"They're very close. They're the two best players in the world at the moment," said Baghdatis, who lost to Federer in the Australian Open final. "You cannot say one is the best - you have to take both of them."
There will be a Grand Slam final rematch in the women's championship match Saturday, too, when No. 1 Amelie Mauresmo plays No. 3 Justine Henin-Hardenne. Mauresmo's first major title came at the Australian Open, when Henin-Hardenne quit in the second set, citing an upset stomach.
Neither woman has won Wimbledon, and Henin-Hardenne will be aiming to complete a career Grand Slam.
Federer's bid to do that fell short at Roland Garros, when Nadal beat him for a second French Open title.

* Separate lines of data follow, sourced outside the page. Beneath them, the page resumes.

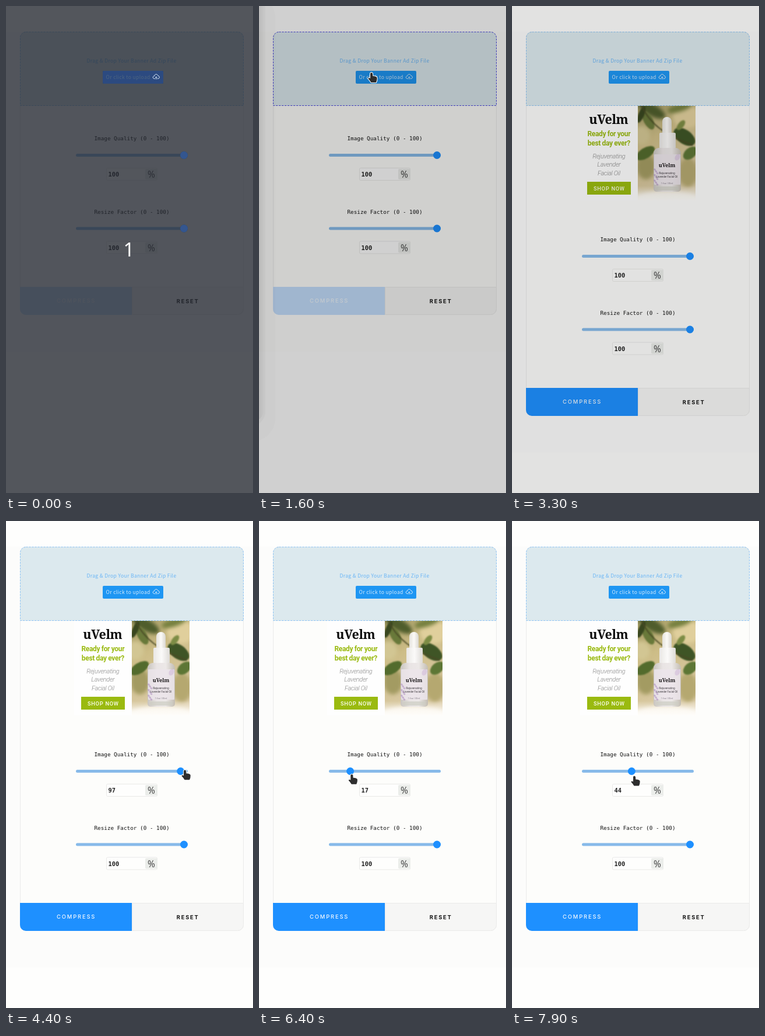
Recreate the animation shown at these times as an HTML page with a canvas. Size 424 px wide and 834 px high, loop 8000 ms.

```html
<!DOCTYPE html>
<html lang="en">
<head>
<meta charset="utf-8">
<title>Banner compressor</title>
<style>
html, body { margin: 0; width: 100%; height: 100%; overflow: hidden; background: #fefefd; }
canvas { display: block; width: 424px; height: 834px; }
</style>
</head>
<body>
<canvas id="stage"></canvas>
<script>
const W = 424, H = 834, LOOP = 8000, STEP = 100;
const canvas = document.getElementById('stage');
const c = canvas.getContext('2d');
const dpr = window.devicePixelRatio || 1;
canvas.width = W * dpr;
canvas.height = H * dpr;

const BLUE = '#1e90ff', GREEN = '#9aba10', BRAND = 'uVelm';
const HUMANIST = '"Noto Sans CJK JP", "Noto Sans CJK SC", "Noto Sans", sans-serif';
const MONO = '"DejaVu Sans Mono", monospace';

// Key points: [time, value...]
const DIM = [[1300, 0], [1400, .04], [1600, .18], [1900, .38], [3000, .38],
  [3100, .31], [3200, .2], [3300, .11], [3500, .05], [3900, 0]];
const QUALITY = [[4300, 100], [5200, 6], [5400, 0], [5600, 11], [6000, 15],
  [6200, 15], [7000, 26], [7400, 44]];
const HOVER = [[500, 222, 156], [900, 193, 113.5]];
const DRAG = [[4000, 252, 450], [4100, 313, 425], [4300, 313, 425], [5200, 140, 447],
  [5400, 131, 442], [5600, 147, 436], [6000, 156, 434], [6200, 156, 434],
  [7000, 177, 429], [7400, 208, 425], [7800, 208, 425], [7900, 210, 436]];
const IMAGE_AT = 3200, ENABLED_AT = 3000;

function at(keys, t, i = 1) {
  if (t <= keys[0][0]) return keys[0][i];
  for (let k = 1; k < keys.length; k++) {
    const a = keys[k - 1], b = keys[k];
    if (t <= b[0]) {
      const p = (t - a[0]) / (b[0] - a[0]);
      return a[i] + (b[i] - a[i]) * p * p * (3 - 2 * p);
    }
  }
  return keys[keys.length - 1][i];
}

function rect(x, y, w, h, fill, r = 0) {
  c.beginPath();
  c.roundRect(x, y, w, h, r);
  c.fillStyle = fill;
  c.fill();
}

function frame(x, y, w, h, color, r = 0, dash = []) {
  c.beginPath();
  c.roundRect(x + .5, y + .5, w - 1, h - 1, r);
  c.setLineDash(dash);
  c.strokeStyle = color;
  c.lineWidth = 1;
  c.stroke();
  c.setLineDash([]);
}

function ellipse(x, y, rx, ry, turn, fill) {
  c.beginPath();
  c.ellipse(x, y, rx, ry, turn, 0, Math.PI * 2);
  c.fillStyle = fill;
  c.fill();
}

function text(str, x, y, font, fill, spacing = 0, align = 'left') {
  c.font = font;
  c.letterSpacing = spacing + 'px';
  c.textAlign = align;
  c.fillStyle = fill;
  c.fillText(str, x + (align === 'center' ? spacing / 2 : 0), y);
}

function fade(x0, y0, x1, y1, ...stops) {
  const g = c.createLinearGradient(x0, y0, x1, y1);
  stops.forEach((s, i) => g.addColorStop(i / (stops.length - 1), s));
  return g;
}

function cloud(x, y) {
  c.beginPath();
  c.moveTo(x + 4, y + 8);
  c.lineTo(x + 2.8, y + 8);
  c.bezierCurveTo(x - 1, y + 7.6, x - .4, y + 3.6, x + 2.5, y + 3.5);
  c.bezierCurveTo(x + 3.2, y - .6, x + 8.3, y - .4, x + 8.9, y + 3);
  c.bezierCurveTo(x + 12.4, y + 3.2, x + 12, y + 8, x + 8.8, y + 8);
  c.lineTo(x + 7.5, y + 8);
  c.moveTo(x + 5.8, y + 9);
  c.lineTo(x + 5.8, y + 4.8);
  c.moveTo(x + 4.2, y + 6.2);
  c.lineTo(x + 5.8, y + 4.6);
  c.lineTo(x + 7.4, y + 6.2);
  c.strokeStyle = '#e2f0fd';
  c.lineWidth = 1;
  c.stroke();
}

function hand(x, y) {
  c.save();
  c.translate(x, y);
  c.beginPath();
  c.moveTo(-2, 2);
  c.quadraticCurveTo(0, -1, 2, 2);
  c.lineTo(2.4, 6.5);
  c.quadraticCurveTo(9.5, 6.5, 9.7, 10);
  c.quadraticCurveTo(9.8, 14, 8, 17.5);
  c.lineTo(-.5, 17.5);
  c.quadraticCurveTo(-3, 13.5, -5.5, 11);
  c.quadraticCurveTo(-5, 8.2, -2, 10.5);
  c.closePath();
  c.lineJoin = 'round';
  c.strokeStyle = '#fff';
  c.lineWidth = 2;
  c.stroke();
  c.fillStyle = '#2e2e2e';
  c.fill();
  c.restore();
}

function dropZone(hover) {
  rect(24, 44, 384, 127, '#dce9ee', [10, 10, 0, 0]);
  frame(24, 44, 384, 127, hover ? '#4b46e2' : '#8fc3f3', [10, 10, 0, 0], [3, 2]);
  text('Drag & Drop Your Banner Ad Zip File', 138.5, 97, '8.6px ' + HUMANIST, '#69b5f6', .33);
  uploadButton('#1e96f3', '#d3e9fc');
}

function uploadButton(fill, ink) {
  rect(166, 111, 104, 22, fill, 2);
  text('Or click to upload', 171.5, 125, '8.6px ' + HUMANIST, ink, .33);
  cloud(252, 116.5);
}

const thumbX = v => 126.7 + v * 1.788;

function thumb(v, y, fill) {
  ellipse(thumbX(v), y, 6.5, 6.5, 0, fill);
}

function slider(label, v, y) {
  text(label, 216, y, '9.33px ' + MONO, '#111', 0, 'center');
  rect(120, y + 23, 192, 5, '#87bae9', 2.5);
  thumb(v, y + 25.5, BLUE);
  rect(172, y + 47, 88, 22, '#fefefd', 2);
  frame(172, y + 47, 88, 22, '#e9e9e7', 2);
  rect(239, y + 49, 21, 18, '#ebedea', 2);
  text(String(Math.round(v)), 175.5, y + 62, 'bold 10.4px ' + MONO, '#222');
  text('%', 249.5, y + 64, '15.5px "Noto Sans", sans-serif', '#4a4a4a', 0, 'center');
}

function footer(y, enabled) {
  const font = 'px Inter, sans-serif';
  rect(216, y, 192, 48, '#f6f6f5', [0, 0, 10, 0]);
  frame(216, y, 192, 48, '#eaeae9', [0, 0, 10, 0]);
  rect(24, y, 192, 48, enabled ? BLUE : '#c3defc', [0, 0, 0, 10]);
  text('COMPRESS', 87, y + 27, '500 9.4' + font, enabled ? '#f2f8ff' : '#eef5fb', 1.85);
  text('RESET', 292.8, y + 28, '700 9.4' + font, '#151515', 1.75);
}

function bottle() {
  rect(258, 190, 16, 32, fade(258, 0, 274, 0, '#e4e2dc', '#fbfaf7', '#dad7d0'), [8, 8, 2, 2]);
  rect(253, 217, 28, 27, fade(253, 0, 281, 0, '#e9e7e4', '#fbfaf9', '#dedbd7'), 2);
  rect(243, 243, 47, 75, fade(243, 0, 290, 0, '#c9c5bf', '#e9e4e4', '#ece8e7', '#c3bdb2'), [9, 9, 5, 5]);
  rect(244, 254, 45, 52, 'rgba(237,230,236,.85)', 1);
  for (let i = 0; i < 9; i++)
    ellipse(245 + i % 3 * 2.2, 280 + i * 3.2, 2, 1.6, .6, 'rgba(172,138,190,.55)');
  ellipse(284, 259, 4, 6, .5, 'rgba(205,180,215,.5)');
  rect(247, 309, 39, 7, 'rgba(205,205,196,.7)', 3);
  text(BRAND, 266, 276, 'bold 9px "Noto Serif", serif', '#1d1a1c', -.1, 'center');
  const tiny = 'px Roboto, sans-serif';
  text('Rejuvenating', 266, 288, '5' + tiny, '#4a454b', -.1, 'center');
  text('Lavender Facial Oil', 266, 294, '4.6' + tiny, '#4a454b', -.1, 'center');
  text('1 fl oz / 30 ml', 266, 305, '3.4' + tiny, '#77727a', 0, 'center');
}

function photo() {
  c.save();
  c.beginPath();
  c.rect(216, 171, 99, 162);
  c.clip();
  rect(216, 171, 99, 162, fade(216, 171, 300, 333, '#a39a63', '#cdbd87', '#d6c69c', '#e2d3b4'));
  c.filter = `blur(${3 * dpr}px)`;
  ellipse(300, 190, 24, 20, 0, '#e0cf9c');
  ellipse(222, 222, 15, 16, 0, '#d2c693');
  ellipse(240, 178, 26, 10, .5, '#4f5d2c');
  ellipse(288, 174, 22, 7, -.3, '#76803f');
  ellipse(230, 275, 16, 22, 0, '#a39b62');
  ellipse(302, 285, 17, 25, 0, '#b5a870');
  ellipse(265, 336, 62, 19, 0, '#f8f2e7');
  c.filter = `blur(${dpr}px)`;
  ellipse(234, 196, 8, 17, -.5, '#69793a');
  ellipse(222, 186, 5, 15, .4, '#39471f');
  ellipse(229, 252, 18, 9, -.55, '#536b2d');
  ellipse(296, 224, 21, 12, .6, '#3f5526');
  ellipse(306, 252, 14, 9, -.7, '#5d7635');
  ellipse(290, 204, 10, 5, -.9, '#7d8c45');
  c.strokeStyle = '#4a4a25';
  c.lineWidth = 2;
  c.beginPath();
  c.moveTo(222, 169);
  c.quadraticCurveTo(240, 215, 310, 238);
  c.stroke();
  c.filter = 'none';
  rect(216, 308, 99, 25, fade(0, 308, 0, 333, 'rgba(254,252,247,0)', '#fefdfa'));
  bottle();
  c.restore();
}

function banner() {
  rect(117, 171, 198, 162, '#fefefe');
  photo();
  const sans = 'px Roboto, sans-serif';
  const line = (s, y, font, ink, gap) => text(s, 166.5, y, font + sans, ink, gap, 'center');
  text(BRAND, 166, 202, 'bold 21.5px "Noto Serif", serif', '#0c0c0c', -.4, 'center');
  line('Ready for your', 223, 'bold 12', GREEN, -.35);
  line('best day ever?', 238.5, 'bold 12', GREEN, -.35);
  ['Rejuvenating', 'Lavender', 'Facial Oil'].forEach((s, i) =>
    line(s, 261 + i * 14.4, 'italic 300 11', '#8c8c8c', -.35));
  rect(129, 301, 75, 22, GREEN);
  line('SHOP NOW', 316, '500 9.3', '#fbfdf0', .7);
}

function dialogShadow(strength) {
  c.globalAlpha = strength;
  rect(-60, -20, 88, 766, 'rgba(0,0,0,.015)', 40);
  rect(-60, -20, 71, 740, 'rgba(0,0,0,.03)', 26);
  rect(-60, -20, 68, 732, fade(0, 0, 9, 0, 'rgba(0,0,0,.06)', 'rgba(0,0,0,0)'), 20);
  c.globalAlpha = 1;
}

function countdown() {
  rect(0, 0, W, H, 'rgba(35,39,48,.78)');
  uploadButton('#2c4a80', '#4d6580');
  [255.5, 381].forEach(y => thumb(100, y, '#34568f'));
  text('1', 211, 428.5, '33px "Noto Sans", sans-serif', '#fff', 0, 'center');
}

function draw(t) {
  const loaded = t >= IMAGE_AT;
  const shift = loaded ? 173 : 0;
  const dim = at(DIM, t);
  c.setTransform(dpr, 0, 0, dpr, 0, 0);
  rect(0, 0, W, H, '#fefefd');
  rect(0, 44, W, 548 + shift, '#fcfcfb');
  rect(24, 44, 384, 485 + shift, '#fdfdfb', 10);
  frame(24, 44, 384, 485 + shift, '#ebebea', 10);
  if (loaded) banner();
  dropZone(t >= 500 && !loaded);
  slider('Image Quality (0 - 100)', at(QUALITY, t), 230 + shift);
  slider('Resize Factor (0 - 100)', 100, 355.5 + shift);
  footer(481 + shift, t >= ENABLED_AT);

  if (dim) rect(0, 0, W, H, `rgba(0,0,0,${dim})`);
  if (dim && !loaded) dialogShadow(Math.min(1, dim / .18));
  if (t >= 500 && t < 1700) hand(at(HOVER, t), at(HOVER, t, 2));
  if (t >= 4000) hand(at(DRAG, t), at(DRAG, t, 2));
  if (t < 100) countdown();
}

let start, last = -1;
function tick(now) {
  start ??= now;
  const t = Math.floor((now - start) % LOOP / STEP) * STEP;
  if (t !== last) draw(last = t);
  requestAnimationFrame(tick);
}
draw(0);
requestAnimationFrame(tick);
</script>
</body>
</html>
```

Federer wanted another crack at his nemesis, saying before Nadal-Baghdatis was finished: "Obviously, I would like to play Rafael, because of the matches we've had in the last couple of months."
Both men were brilliant Friday.
Nadal saved all nine break points he faced against Baghdatis and compiled a 43-16 ratio of winners to unforced errors.
Federer, meanwhile, was simply sublime against the 34-year-old Bjorkman, the oldest Wimbledon semifinalist since 1987 and a player who's greatest success has come in doubles, with eight major championships.
The way Federer played, one wondered whether Bjorkman would have had a chance even if there'd been another player at his side.
"I felt like I played a guy who was as near to perfection as you can play the game," the 59th-ranked Bjorkman said. "I had the best seat in the house."
He did, indeed, as Federer mixed speeds, volleyed with precision, and alternated serves like a pitcher going from fastball to changeup and back again. One of Federer's shots was so hard, it nearly knocked the racket out of Bjorkman's hand.
Federer never faced a break point, went 7-for-9 on his break chances, conjured up 30 winners to only 13 unforced errors, and won 11 games in a row. He's closing in on being the first man to win Wimbledon without dropping a set since Borg in 1976.
"I can't rely on a performance every time (that's) flawless, straight sets, no worries, no break points, all this stuff," Federer said. "A final is always very different because the pressure is much higher."
He should know, having reached the finals of his past 16 tournaments, including five Grand Slams. If a spot in the Wimbledon final almost feels like a birthright for Federer at this point, no one expected the 20-year-old Nadal to get there this quickly.
Not Federer. Not Nadal. No one.
"Two weeks ago, I didn't even think about this," said Nadal's uncle and coach, Toni. "I am surprised."
Nadal, close to tears after beating Baghdatis, said: "I'm very emotional. It's amazing to be in the finals."
His record 60-match winning streak on clay was built with punishing strokes and unbridled tenacity. But grass doesn't afford him the same amount of time to track down opponents' shots, nor does it allow him to slide into position.
He arrived at Wimbledon with a 5-4 career record on the green stuff.
What a quick study.
"When he's on defense, he's playing unbelievable," Baghdatis said. "And when he's attacking, the ball is so fast."
After Federer's 77-minute stroll, Nadal and Baghdatis engaged in thrilling exchanges for 2½ hours.
The most spectacular point came when Nadal broke to 3-1 in the third set. He slipped while corralling a drop shot, but Baghdatis' passing attempt clipped the net cord and popped up. Nadal rose and swatted a reflex volley to end the point.
Baghdatis - cheered on by people wearing T-shirts reading, "It's in the Bagh" - made one last stand, getting to love-40 while Nadal served at 4-2.
On the third break point, Baghdatis smacked a forehand right near the baseline. It was called long, but replays showed the ball caught the line. Baghdatis argued a bit, to no avail, and later earned yet another break point but slipped on the muddy baseline, lost the point, and banged his racket on the ground.
At the end, Nadal dropped to his knees, arched his back and raised his arms, the sort of pose usually reserved for winning the title. He or Federer will get to kiss the trophy Sunday.
"If they both bring the tennis we've come to see, how can you ask for more than that?" said Jimmy Connors, who played in classic Wimbledon finals against Borg and John McEnroe. "It's the 1 and 2 players in the world - sweet."